**Task item**
Images aside, return all the entries exactly.

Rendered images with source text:
+++

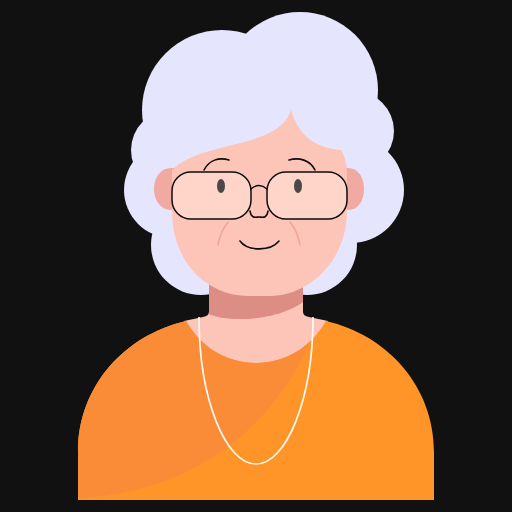
<!DOCTYPE html>
<html lang="en">
<head>
<meta charset="utf-8">
<title>Grandmother avatar</title>
<style>
:root {
  --backdrop: #111111;
  --hair: #e6e5fe;
  --skin: #fdc4b8;
  --ear: #f0aaa1;
  --neck-shadow: #dc8e85;
  --wrinkle: #f0a59b;
  --lens: #fed5c8;
  --shirt: #ff9529;
  --shirt-shade: #fa8b37;
  --ink: #0c0c0c;
  --eye: #4b4947;
  --chain: #fffaf0;
}
html, body { margin: 0; background: var(--backdrop); overflow: hidden; }
svg { display: block; width: 512px; height: 512px; }
.hair { fill: var(--hair); }
.skin { fill: var(--skin); }
.ear { fill: var(--ear); }
.neck-shadow { fill: var(--neck-shadow); }
.shirt { fill: var(--shirt); }
.shirt-shade { fill: var(--shirt-shade); }
.eye { fill: var(--eye); }
.lens { fill: var(--lens); stroke: var(--ink); stroke-width: 1.5; }
.line { fill: none; stroke: var(--ink); stroke-width: 1.6; stroke-linecap: round; }
.wrinkle { fill: none; stroke: var(--wrinkle); stroke-width: 1.6; stroke-linecap: round; }
.chain { fill: none; stroke: var(--chain); stroke-width: 1.7; }
</style>
</head>
<body>
<svg viewBox="0 0 512 512" role="img" aria-label="Smiling elderly woman with curly white hair, glasses, an orange top and a necklace">
  <defs>
    <path id="shirt-shape" d="M78 500V452C78 386 125 335 186 321C201 347 226 363 256 363S311 347 326 321C387 335 434 386 434 452V500Z"/>
    <clipPath id="shirt-clip"><use href="#shirt-shape"/></clipPath>
    <path id="neck-shape" d="M209 270H303V312Q303 316 309 317L328 321Q306 366 256 366T184 321L203 317Q209 316 209 312Z"/>
    <clipPath id="neck-clip"><use href="#neck-shape"/></clipPath>
  </defs>

  <rect width="512" height="512" fill="var(--backdrop)"/>

  <g class="hair" id="hair">
    <circle cx="222" cy="110" r="80"/>
    <circle cx="300" cy="90" r="78"/>
    <circle cx="171" cy="150" r="40"/>
    <circle cx="354" cy="131" r="40"/>
    <circle cx="172" cy="190" r="48"/>
    <circle cx="351" cy="190" r="53"/>
    <circle cx="201" cy="245" r="50"/>
    <circle cx="307" cy="245" r="50"/>
    <rect x="180" y="100" width="160" height="150"/>
  </g>

  <g id="neck">
    <use href="#neck-shape" class="skin"/>
    <path class="neck-shadow" clip-path="url(#neck-clip)" d="M200 270H312V294C298 310 270 319 240 319C226 319 216 317 208 314Z"/>
  </g>

  <g id="top">
    <use href="#shirt-shape" class="shirt"/>
    <path class="shirt-shade" clip-path="url(#shirt-clip)" d="M70 300H320L309 345C270 430 190 493 80 498H70Z"/>
  </g>

  <path class="chain" d="M199 317C199 400 226 464 256 464S313 400 313 317"/>

  <g id="face">
    <path class="ear" d="M176 168H171C161 168 154 177 154 189S161 210 171 210H176Z"/>
    <path class="ear" d="M343 168H348C358 168 364 177 364 189S358 210 348 210H343Z"/>
    <path class="skin" d="M172 170C204 139 278 150 291 110C299 136 315 148 341 150Q346 157 347 172V210C347 264 306 296 270 296H249C208 296 172 264 172 210Z"/>
    <path class="wrinkle" d="M228 222Q220 232 218 245M290 222Q298 232 300 245"/>
  </g>

  <g id="glasses">
    <rect class="lens" x="172" y="172" width="79" height="47" rx="19"/>
    <rect class="lens" x="267" y="172" width="80" height="47" rx="19"/>
    <path class="line" d="M251 189Q259 182 267 189"/>
  </g>

  <g id="features">
    <ellipse class="eye" cx="221" cy="186" rx="4" ry="7"/>
    <ellipse class="eye" cx="298" cy="186" rx="4" ry="7"/>
    <path class="line" d="M204 170C209 160 219 157 229 160M289 160C299 157 310 160 315 170"/>
    <path class="line" d="M250 211C251 219 256 217 259 217S267 219 268 211"/>
    <path class="line" d="M240 241C248 252 271 251 279 241"/>
  </g>
</svg>
</body>
</html>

+++

**Completed task**
<!DOCTYPE html>
<html lang="en">
<head>
<meta charset="utf-8">
<title>Grandmother avatar</title>
<style>
:root {
  --backdrop: #111111;
  --hair: #e6e5fe;
  --skin: #fdc4b8;
  --ear: #f0aaa1;
  --neck-shadow: #dc8e85;
  --wrinkle: #f0a59b;
  --lens: #fed5c8;
  --shirt: #ff9529;
  --shirt-shade: #fa8b37;
  --ink: #0c0c0c;
  --eye: #4b4947;
  --chain: #fffaf0;
}
html, body { margin: 0; background: var(--backdrop); overflow: hidden; }
svg { display: block; width: 512px; height: 512px; }
.hair { fill: var(--hair); }
.skin { fill: var(--skin); }
.ear { fill: var(--ear); }
.neck-shadow { fill: var(--neck-shadow); }
.shirt { fill: var(--shirt); }
.shirt-shade { fill: var(--shirt-shade); }
.eye { fill: var(--eye); }
.lens { fill: var(--lens); stroke: var(--ink); stroke-width: 1.5; }
.line { fill: none; stroke: var(--ink); stroke-width: 1.6; stroke-linecap: round; }
.wrinkle { fill: none; stroke: var(--wrinkle); stroke-width: 1.6; stroke-linecap: round; }
.chain { fill: none; stroke: var(--chain); stroke-width: 1.7; }
</style>
</head>
<body>
<svg viewBox="0 0 512 512" role="img" aria-label="Smiling elderly woman with curly white hair, glasses, an orange top and a necklace">
  <defs>
    <path id="shirt-shape" d="M78 500V452C78 386 125 335 186 321C201 347 226 363 256 363S311 347 326 321C387 335 434 386 434 452V500Z"/>
    <clipPath id="shirt-clip"><use href="#shirt-shape"/></clipPath>
    <path id="neck-shape" d="M209 270H303V312Q303 316 309 317L328 321Q306 366 256 366T184 321L203 317Q209 316 209 312Z"/>
    <clipPath id="neck-clip"><use href="#neck-shape"/></clipPath>
  </defs>

  <rect width="512" height="512" fill="var(--backdrop)"/>

  <g class="hair" id="hair">
    <circle cx="222" cy="110" r="80"/>
    <circle cx="300" cy="90" r="78"/>
    <circle cx="171" cy="150" r="40"/>
    <circle cx="354" cy="131" r="40"/>
    <circle cx="172" cy="190" r="48"/>
    <circle cx="351" cy="190" r="53"/>
    <circle cx="201" cy="245" r="50"/>
    <circle cx="307" cy="245" r="50"/>
    <rect x="180" y="100" width="160" height="150"/>
  </g>

  <g id="neck">
    <use href="#neck-shape" class="skin"/>
    <path class="neck-shadow" clip-path="url(#neck-clip)" d="M200 270H312V294C298 310 270 319 240 319C226 319 216 317 208 314Z"/>
  </g>

  <g id="top">
    <use href="#shirt-shape" class="shirt"/>
    <path class="shirt-shade" clip-path="url(#shirt-clip)" d="M70 300H320L309 345C270 430 190 493 80 498H70Z"/>
  </g>

  <path class="chain" d="M199 317C199 400 226 464 256 464S313 400 313 317"/>

  <g id="face">
    <path class="ear" d="M176 168H171C161 168 154 177 154 189S161 210 171 210H176Z"/>
    <path class="ear" d="M343 168H348C358 168 364 177 364 189S358 210 348 210H343Z"/>
    <path class="skin" d="M172 170C204 139 278 150 291 110C299 136 315 148 341 150Q346 157 347 172V210C347 264 306 296 270 296H249C208 296 172 264 172 210Z"/>
    <path class="wrinkle" d="M228 222Q220 232 218 245M290 222Q298 232 300 245"/>
  </g>

  <g id="glasses">
    <rect class="lens" x="172" y="172" width="79" height="47" rx="19"/>
    <rect class="lens" x="267" y="172" width="80" height="47" rx="19"/>
    <path class="line" d="M251 189Q259 182 267 189"/>
  </g>

  <g id="features">
    <ellipse class="eye" cx="221" cy="186" rx="4" ry="7"/>
    <ellipse class="eye" cx="298" cy="186" rx="4" ry="7"/>
    <path class="line" d="M204 170C209 160 219 157 229 160M289 160C299 157 310 160 315 170"/>
    <path class="line" d="M250 211C251 219 256 217 259 217S267 219 268 211"/>
    <path class="line" d="M240 241C248 252 271 251 279 241"/>
  </g>
</svg>
</body>
</html>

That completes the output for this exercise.